FI (Finland)

Same as SE.

FO (Færœ Islands)

Very much like DK, but including the eth (Ð/ð) character.

IE (Ireland)

IS (Iceland)

GL (Greenland)

NO (Norway)

SE (Sweden)

Also used in Finland.

Finnish multilingual

A project by the Finnish IT Center for Science, it builds on the Swedish-Finnish layout and adds a wide array of foreign characters for communication with other Nordic and European languages. Typographical marks like em-dash and non-breaking space are also added.

See also: Finnish Multilingual layout on Wikipedia


Sometimes labelled "NR"; a layout where four or five keys contains a combination of the key legends for SE/FI, NO and DK: the other keys are identical in the three layouts.

How the different legends are laid out differs greatly from manufacturer to manufacturer. The Swedish/Finnish legend is often in the primary position, it having the most users.
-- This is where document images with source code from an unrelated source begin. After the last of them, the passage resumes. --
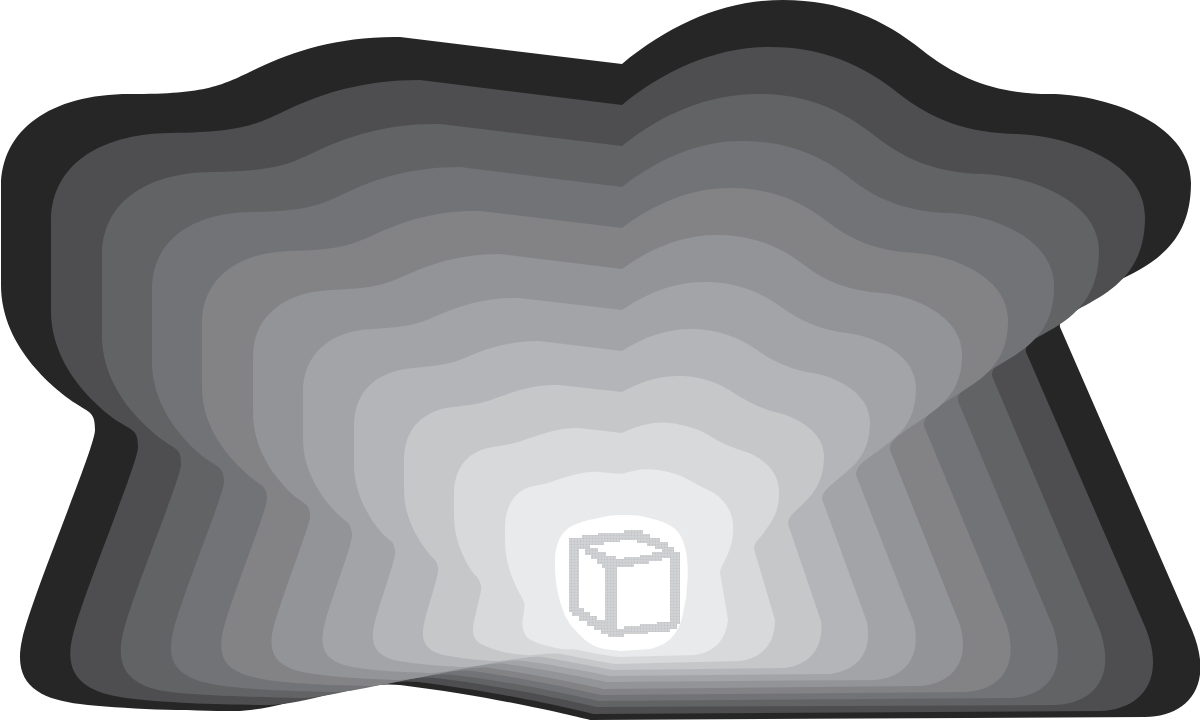
<!DOCTYPE html>
<html lang="en">
<head>
<meta charset="utf-8">
<title>Glowing cube</title>
<style>
:root {
  --ring-0: #262626; --ring-1: #4e4e50; --ring-2: #616365; --ring-3: #727376;
  --ring-4: #838386; --ring-5: #939497; --ring-6: #a3a4a7; --ring-7: #b4b5b8;
  --ring-8: #c6c7c9; --ring-9: #d8d9db; --ring-10: #e9eaeb; --core: #fff;
  --cube: #d3d4d6; --cube-dot: #c3c4c7;
}
html, body { margin: 0; background: var(--core); overflow: hidden; }
svg { display: block; width: 1200px; height: 722px; }
.r0 { fill: var(--ring-0); } .r1 { fill: var(--ring-1); } .r2 { fill: var(--ring-2); }
.r3 { fill: var(--ring-3); } .r4 { fill: var(--ring-4); } .r5 { fill: var(--ring-5); }
.r6 { fill: var(--ring-6); } .r7 { fill: var(--ring-7); } .r8 { fill: var(--ring-8); }
.r9 { fill: var(--ring-9); } .r10 { fill: var(--ring-10); } .core { fill: var(--core); }
.weave-base { fill: var(--cube); } .weave-dot { fill: var(--cube-dot); }
</style>
</head>
<body>
<svg viewBox="0 0 1200 722" role="img" aria-label="A small cube glowing at the centre of nested grey clouds">
<defs>
  <pattern id="weave" width="3" height="3" patternUnits="userSpaceOnUse">
    <rect class="weave-base" width="3" height="3"/>
    <circle class="weave-dot" cx="1.5" cy="1.5" r="1"/>
  </pattern>
</defs>
<g id="cloud-rings">
<path class="r0" d="M622 64C670 24 725 0 783 0S883 19 922 50S1000 94 1050 94S1191 120 1191 183S1150 265 1116 282S1058 312 1060 327L1192 630C1216 688 1185 717 1145 717L590 720S500 697 400 685C350 680 280 711 235 711S120 709 80 704S12 685 22 640S95 448 95 430S90 413 75 403S1 350 1 285V187C1 130 50 94 130 94S222 85 258 68S340 36 400 37Z"/>
<path class="r1" d="M622 105C666 69 717 47 770 47S863 65 898 93S970 133 1016 134S1145 159 1145 217S1108 293 1077 310S1024 338 1026 352L1146 629C1167 683 1138 710 1100 711L593 714S510 693 418 682C372 677 308 705 267 705S162 703 126 698S63 680 72 639S138 464 138 447S133 431 119 422S51 372 51 311V221C51 167 97 134 170 133S255 125 289 109S364 80 420 80Z"/>
<path class="r2" d="M622 146C663 113 709 94 758 94S842 110 875 136S941 173 982 174S1099 198 1099 251S1066 322 1038 337S991 363 992 376L1099 628C1118 679 1091 704 1055 705L596 707S519 688 436 678C394 674 337 699 299 698S204 696 171 692S115 675 122 638S181 480 181 464S176 450 164 441S102 394 102 336V255C102 205 143 173 211 172S289 164 319 150S389 123 440 124Z"/>
<path class="r3" d="M622 187C659 158 701 140 745 141S822 156 851 179S911 212 949 213S1053 236 1054 285S1024 350 999 365S957 389 958 401L1053 627C1069 674 1044 697 1010 698L598 701S529 684 454 675C417 671 365 693 331 692S247 690 217 685S166 670 172 637S224 495 224 482S220 468 208 460S152 415 152 362V289C152 242 190 213 251 212S322 204 350 191S413 167 460 167Z"/>
<path class="r4" d="M622 228C655 203 693 187 733 188S801 201 828 222S881 251 915 253S1007 275 1008 319S982 379 960 393S923 414 924 426L1007 626C1020 669 997 691 965 692L601 695S538 680 472 671C439 668 393 687 363 686S289 684 262 679S217 665 222 636S267 511 267 499S263 487 253 479S202 437 202 388V323C202 279 237 252 291 251S355 243 380 232S437 210 480 211Z"/>
<path class="r5" d="M622 269C652 247 685 234 720 235S781 247 804 265S852 291 881 293S961 314 962 353S940 407 921 420S889 440 890 450L960 625C971 664 950 684 920 686L604 689S548 676 490 668C461 665 421 681 395 680S331 677 308 673S268 660 272 635S310 527 310 516S306 505 297 498S253 459 253 413V357C253 316 284 292 332 290S388 283 411 273S462 254 500 254Z"/>
<path class="r6" d="M622 310C648 292 678 281 708 282S760 292 781 307S822 330 847 333S916 353 916 388S898 436 882 448S856 465 856 475L914 623C922 660 902 678 875 680L607 682S557 671 507 664C483 661 450 674 428 673S373 671 353 667S320 656 323 633S354 543 352 533S349 524 342 518S303 481 303 439V392C303 354 330 331 372 329S422 322 441 314S486 297 519 298Z"/>
<path class="r7" d="M622 351C645 336 670 328 695 329S740 338 757 350S793 370 813 373S870 392 870 422S856 464 843 475S822 491 822 499L867 622C873 655 855 671 830 674L610 676S567 667 525 661C505 658 478 668 460 667S415 664 399 661S371 651 373 632S397 559 395 550S392 542 386 537S354 503 354 464V426C354 391 377 371 413 368S455 362 472 355S511 341 539 341Z"/>
<path class="r8" d="M622 392C641 381 662 375 683 376S719 383 734 393S763 409 779 413S824 431 824 456S814 493 804 503S788 516 788 524L821 621C824 650 808 665 785 668L613 670S576 663 543 657C527 655 506 662 492 661S457 658 444 655S422 646 423 631S440 575 438 567S435 561 431 556S404 525 404 490V460C404 428 424 410 453 407S488 401 502 396S535 384 559 385Z"/>
<path class="r9" d="M622 433C637 426 654 421 670 423S699 429 710 436S733 448 746 452S778 469 779 490S772 521 765 531S754 542 754 549L775 620C775 645 761 658 740 661L615 664S586 659 561 654C550 652 534 656 524 655S500 652 490 648S473 641 473 630S483 590 481 585S479 579 475 575S454 546 454 516V494C454 465 471 450 493 447S521 441 533 437S559 428 579 428Z"/>
<path class="r10" d="M622 474C634 470 646 468 658 470S678 474 687 479S704 488 712 492S732 508 733 524S730 550 726 558S721 567 720 573L728 619C726 641 714 652 695 655L618 657S595 654 579 650C572 649 563 650 556 648S542 645 535 642S525 636 523 629S526 606 524 602S522 598 520 594S505 568 505 541V528C505 503 517 489 534 486S555 480 563 478S584 471 599 472Z"/>
<path class="core" d="M622 515C630 515 638 515 645 517S658 520 663 522S674 527 678 532S686 547 687 558S688 578 687 586S687 593 686 598L682 618C677 636 667 645 650 649L621 651S605 650 597 647C594 646 591 644 588 642S584 639 581 636S576 631 573 628S569 622 567 619S565 616 564 613S555 590 555 567V562C555 540 564 529 574 525S588 520 594 519S608 515 619 515Z"/>
</g>
<path id="cube-frame" fill="url(#weave)" fill-rule="evenodd" d="M569 538H582V535H598V533H624V530H643V534H650V538H660V542H668V547H674V552H680V624H677V629H670V632H648V634H624V637H608V634H601V630H594V626H587V621H579V616H572V612H569Z
M590 545V548H598V552H606V556H616V559H624V557H640V555H652V552H662V549H655V546H647V543H637V540H620V542H604V545Z
M579 549V608H584V612H590V616H597V620H605V568H602V564H597V559H591V555H585V549Z
M617 567V629H624V626H640V624H657V622H670V558H662V561H649V564H634V567Z"/>
</svg>
</body>
</html>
The keys that differ have mostly the same symbols only with different modifiers, and where some manufacturers lay out each included layout in its own column, other manufacturers don't even bother differentiating.

Sometimes but rarely, the legends are in a different colour for each included layout.

UK (United Kingdom)

The UK PC and Macintosh layouts are different. In particular, The UK PC layout swaps " and @ relative to the US layout, while the UK Macintosh layout does not. \ is placed next to return and above right shift on a UK Macintosh keyboard, while on a UK PC keyboard it is placed next to left shift. On both Mac and PC layouts, £ is placed above 3; the PC layout moves # next to the enter key (where Macs position \), while the Macintosh keyboard omits # entirely, requiring option+3 to enter it. As the option layer is not printed on Apple keyboards, it appears to the user that # cannot be typed. The Matias Tactile Pro series of keyboards for Mac do depict the option and shift+option layers on the keycaps.

On the modern PC layout, Alt Gr is used sparingly. The key to the left of 1 has three legends: ` (unshifted), ¬ (shifted) and ¦ (with Alt Gr), and Alt Gr+4 gives €. Alt Gr also adds an acute accent to the five vowels, for loanwords and for the Irish fada. Grave accents used in Scottish Gaelic cannot be entered. Welsh has its own keyboard layout.


AT (Austria)

CH (Switzerland)

DE (Germany)

Same as the Austrian layout.


The Neo layout is scientifically optimised for typing German as well as English, and is also said to work well for programmers. See for more info.

HU (Hungary)

There are two popular alternatives, one with the "ű" key to the left of the Enter key, and another with that key to the left of Backspace.

Notice also the unusual position of the "0" to the left of "1".


BE (Belgium)

Belgians use both AZERTY and QWERTY in their country.

FR (France)


NL (Netherlands)

Dutchmen use the US-International layout.

TR (Turkey)

Turks use an QWERTY-modified layout called "Q-keyboard" and a less-common, scientifically optimised layout called "F-keyboard".

Turkish F-keyboard

The Turkish F-layout is optimised for the Turkish language. Thanks to this layout's existence, "Turkey has broken 14 world records in typewriting championships between 1957 and 1995."[1]

ANSI QWERTY (without Alt Gr)

US (United States)

External links